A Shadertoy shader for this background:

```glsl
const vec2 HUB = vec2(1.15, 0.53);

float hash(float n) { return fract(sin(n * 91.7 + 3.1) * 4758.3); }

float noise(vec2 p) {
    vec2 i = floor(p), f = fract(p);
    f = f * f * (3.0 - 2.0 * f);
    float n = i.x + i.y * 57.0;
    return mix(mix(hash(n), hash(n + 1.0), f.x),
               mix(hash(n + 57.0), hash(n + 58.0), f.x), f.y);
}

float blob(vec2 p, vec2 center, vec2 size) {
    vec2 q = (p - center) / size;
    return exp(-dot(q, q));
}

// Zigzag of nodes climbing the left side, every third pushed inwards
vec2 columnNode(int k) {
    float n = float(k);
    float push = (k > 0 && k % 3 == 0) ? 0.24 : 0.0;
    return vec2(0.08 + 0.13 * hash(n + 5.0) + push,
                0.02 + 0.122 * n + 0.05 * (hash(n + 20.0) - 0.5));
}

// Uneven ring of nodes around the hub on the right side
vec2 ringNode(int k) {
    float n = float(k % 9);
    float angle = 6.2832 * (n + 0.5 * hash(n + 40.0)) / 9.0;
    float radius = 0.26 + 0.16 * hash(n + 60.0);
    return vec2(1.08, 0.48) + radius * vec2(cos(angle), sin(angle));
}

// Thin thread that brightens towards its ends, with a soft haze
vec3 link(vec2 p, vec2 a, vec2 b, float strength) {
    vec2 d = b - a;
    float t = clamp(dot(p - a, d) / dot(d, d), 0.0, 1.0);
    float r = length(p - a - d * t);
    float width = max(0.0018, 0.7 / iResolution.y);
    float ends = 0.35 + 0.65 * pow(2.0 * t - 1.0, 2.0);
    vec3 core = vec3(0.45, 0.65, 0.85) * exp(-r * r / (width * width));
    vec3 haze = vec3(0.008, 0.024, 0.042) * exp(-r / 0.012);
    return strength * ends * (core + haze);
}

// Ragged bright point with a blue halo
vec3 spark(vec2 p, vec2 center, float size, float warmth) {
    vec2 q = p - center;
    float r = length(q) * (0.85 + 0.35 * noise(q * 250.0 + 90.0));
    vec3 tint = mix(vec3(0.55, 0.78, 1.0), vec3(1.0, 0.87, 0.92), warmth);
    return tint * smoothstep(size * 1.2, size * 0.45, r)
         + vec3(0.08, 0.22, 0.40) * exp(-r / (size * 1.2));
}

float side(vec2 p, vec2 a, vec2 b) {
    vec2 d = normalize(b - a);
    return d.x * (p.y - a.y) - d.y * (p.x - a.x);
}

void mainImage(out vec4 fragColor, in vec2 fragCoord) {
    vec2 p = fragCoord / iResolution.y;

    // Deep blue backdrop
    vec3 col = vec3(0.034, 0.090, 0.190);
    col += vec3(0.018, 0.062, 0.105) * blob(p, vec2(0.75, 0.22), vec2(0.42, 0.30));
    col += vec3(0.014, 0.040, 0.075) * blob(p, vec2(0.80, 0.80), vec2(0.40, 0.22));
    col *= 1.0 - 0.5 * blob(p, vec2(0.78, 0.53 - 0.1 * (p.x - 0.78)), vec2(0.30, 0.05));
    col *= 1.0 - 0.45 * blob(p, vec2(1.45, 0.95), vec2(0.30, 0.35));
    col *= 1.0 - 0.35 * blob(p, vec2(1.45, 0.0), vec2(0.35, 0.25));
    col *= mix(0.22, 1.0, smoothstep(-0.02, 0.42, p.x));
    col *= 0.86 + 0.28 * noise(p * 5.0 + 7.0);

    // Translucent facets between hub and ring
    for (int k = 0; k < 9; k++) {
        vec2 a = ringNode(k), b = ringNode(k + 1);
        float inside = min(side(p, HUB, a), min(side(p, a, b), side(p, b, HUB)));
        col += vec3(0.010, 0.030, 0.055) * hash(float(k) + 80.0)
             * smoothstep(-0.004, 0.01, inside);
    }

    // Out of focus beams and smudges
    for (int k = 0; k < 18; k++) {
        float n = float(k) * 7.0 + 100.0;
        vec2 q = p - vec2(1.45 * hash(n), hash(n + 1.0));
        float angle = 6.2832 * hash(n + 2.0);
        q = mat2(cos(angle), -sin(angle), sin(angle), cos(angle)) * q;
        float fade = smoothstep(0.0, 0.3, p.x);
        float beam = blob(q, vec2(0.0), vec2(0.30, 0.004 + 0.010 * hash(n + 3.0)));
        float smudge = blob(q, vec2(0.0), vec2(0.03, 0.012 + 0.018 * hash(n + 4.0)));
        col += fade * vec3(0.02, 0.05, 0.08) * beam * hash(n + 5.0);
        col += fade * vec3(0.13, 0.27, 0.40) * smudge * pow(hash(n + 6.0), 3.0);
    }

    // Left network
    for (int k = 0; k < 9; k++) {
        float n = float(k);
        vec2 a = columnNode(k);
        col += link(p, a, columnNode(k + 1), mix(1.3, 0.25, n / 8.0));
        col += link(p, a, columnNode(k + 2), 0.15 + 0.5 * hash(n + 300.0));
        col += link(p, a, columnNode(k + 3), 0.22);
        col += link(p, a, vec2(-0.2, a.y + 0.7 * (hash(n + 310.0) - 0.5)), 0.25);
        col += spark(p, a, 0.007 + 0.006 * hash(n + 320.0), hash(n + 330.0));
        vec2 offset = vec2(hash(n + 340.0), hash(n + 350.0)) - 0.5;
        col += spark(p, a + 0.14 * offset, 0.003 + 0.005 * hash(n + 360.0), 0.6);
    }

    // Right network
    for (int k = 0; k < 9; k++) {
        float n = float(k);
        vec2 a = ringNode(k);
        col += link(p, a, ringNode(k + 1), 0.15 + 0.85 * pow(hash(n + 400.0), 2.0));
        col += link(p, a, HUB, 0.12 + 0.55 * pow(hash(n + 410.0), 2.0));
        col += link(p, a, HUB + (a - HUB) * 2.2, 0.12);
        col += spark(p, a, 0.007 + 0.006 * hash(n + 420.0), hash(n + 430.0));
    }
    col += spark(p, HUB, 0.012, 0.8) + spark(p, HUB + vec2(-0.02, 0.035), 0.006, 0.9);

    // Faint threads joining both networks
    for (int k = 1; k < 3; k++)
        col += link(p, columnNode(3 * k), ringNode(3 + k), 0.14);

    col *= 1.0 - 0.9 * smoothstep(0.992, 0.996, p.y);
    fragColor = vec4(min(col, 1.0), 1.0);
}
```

(Prompt) Count the lines in the data where "return" occurs. Report the number only.

(Problem solution) 8